Canada’s commercial harvesters and their families have been fishing wild Pacific halibut since the 1880s.
Today, there are fourth and fifth generation commercial fishing families participating in the fishery providing food to Canada and the world.
The fishery is comprised mainly of small, family-owned businesses. First Nations are also a significant part of the fishery accounting for approximately 26% of the commercial halibut fishing licences. More details about Canadian halibut licences are available on the Department of Fisheries and Oceans website.
In Canada, the management of the wild Pacific halibut fishery requires full accountability of all fish caught - halibut and non-halibut species regardless of whether the fish is retained or released - and features a world class catch monitoring system.
Commercial wild Pacific halibut fishing takes place annually between mid-March and mid-November. The exact season dates are determined each year at the International Pacific Halibut Commission Annual Meeting held in late January. learn more →
Wild Pacific halibut is harvested by Canada’s commercial fishermen with the greatest pride and skill to ensure that they are providing top quality food for Canadians as well as seafood consumers around the world. learn more →
Wild Pacific halibut are found on the continental shelf on Canada’s Pacific coast. More than 90% of Canada’s commercial harvest of wild Pacific halibut is caught between the northern tip of Vancouver Island and the Alaskan border. learn more →

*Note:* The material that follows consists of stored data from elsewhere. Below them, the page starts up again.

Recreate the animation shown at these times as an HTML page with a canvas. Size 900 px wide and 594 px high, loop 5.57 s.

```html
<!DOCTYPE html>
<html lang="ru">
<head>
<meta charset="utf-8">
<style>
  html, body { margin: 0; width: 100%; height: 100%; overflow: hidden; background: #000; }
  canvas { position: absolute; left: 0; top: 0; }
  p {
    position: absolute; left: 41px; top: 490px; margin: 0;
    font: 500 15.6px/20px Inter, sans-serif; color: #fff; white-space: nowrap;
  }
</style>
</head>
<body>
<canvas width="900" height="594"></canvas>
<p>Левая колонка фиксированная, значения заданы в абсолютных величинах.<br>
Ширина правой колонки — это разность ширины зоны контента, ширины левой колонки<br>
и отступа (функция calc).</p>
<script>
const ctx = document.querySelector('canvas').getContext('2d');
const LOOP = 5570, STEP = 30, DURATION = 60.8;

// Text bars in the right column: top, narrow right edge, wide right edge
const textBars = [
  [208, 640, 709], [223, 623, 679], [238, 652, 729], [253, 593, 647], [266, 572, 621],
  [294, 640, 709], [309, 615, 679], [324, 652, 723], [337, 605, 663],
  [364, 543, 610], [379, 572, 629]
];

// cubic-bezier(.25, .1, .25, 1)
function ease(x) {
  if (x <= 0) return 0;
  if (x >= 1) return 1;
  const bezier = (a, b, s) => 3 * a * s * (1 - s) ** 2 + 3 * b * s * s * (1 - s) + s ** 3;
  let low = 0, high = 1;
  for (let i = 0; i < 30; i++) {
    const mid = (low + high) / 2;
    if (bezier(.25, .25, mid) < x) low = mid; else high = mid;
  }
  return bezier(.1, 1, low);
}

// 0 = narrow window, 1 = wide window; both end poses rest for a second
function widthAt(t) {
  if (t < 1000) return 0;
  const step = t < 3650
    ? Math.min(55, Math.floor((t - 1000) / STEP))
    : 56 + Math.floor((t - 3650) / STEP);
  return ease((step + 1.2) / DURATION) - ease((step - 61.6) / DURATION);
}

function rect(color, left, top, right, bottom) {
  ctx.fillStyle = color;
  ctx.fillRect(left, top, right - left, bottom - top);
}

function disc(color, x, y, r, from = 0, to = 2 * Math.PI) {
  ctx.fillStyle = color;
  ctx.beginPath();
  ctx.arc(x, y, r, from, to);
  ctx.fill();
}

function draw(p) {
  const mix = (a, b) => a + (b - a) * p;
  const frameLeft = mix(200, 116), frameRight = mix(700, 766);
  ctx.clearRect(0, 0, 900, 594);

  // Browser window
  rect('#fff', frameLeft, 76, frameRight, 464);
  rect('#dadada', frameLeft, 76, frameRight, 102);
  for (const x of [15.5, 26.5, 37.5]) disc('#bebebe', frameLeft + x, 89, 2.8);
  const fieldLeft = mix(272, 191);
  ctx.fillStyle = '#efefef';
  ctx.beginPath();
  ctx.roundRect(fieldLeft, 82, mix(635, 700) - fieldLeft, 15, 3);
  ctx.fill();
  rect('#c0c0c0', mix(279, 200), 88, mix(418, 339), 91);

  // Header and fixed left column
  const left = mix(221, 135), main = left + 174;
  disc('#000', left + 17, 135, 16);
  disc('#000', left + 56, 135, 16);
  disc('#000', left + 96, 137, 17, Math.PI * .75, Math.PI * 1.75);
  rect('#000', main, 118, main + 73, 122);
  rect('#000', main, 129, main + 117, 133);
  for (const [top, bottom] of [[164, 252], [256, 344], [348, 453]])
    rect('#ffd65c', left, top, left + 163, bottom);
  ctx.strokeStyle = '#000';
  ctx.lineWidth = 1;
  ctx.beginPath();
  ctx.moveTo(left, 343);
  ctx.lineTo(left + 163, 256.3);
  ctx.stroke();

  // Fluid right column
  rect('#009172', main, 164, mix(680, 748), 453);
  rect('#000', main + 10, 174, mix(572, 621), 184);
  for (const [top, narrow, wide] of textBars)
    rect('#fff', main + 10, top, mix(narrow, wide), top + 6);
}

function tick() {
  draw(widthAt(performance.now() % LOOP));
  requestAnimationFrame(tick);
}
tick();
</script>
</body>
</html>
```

In Canada, wild Pacific halibut that is commercially harvested can only be landed at designated landing ports. Most Canadian wild Pacific halibut is landed in Port Hardy and Prince Rupert/Port Edward. Processing takes place either in these communities or Nanaimo, French Creek, Haida Gwaii and Vancouver. learn more →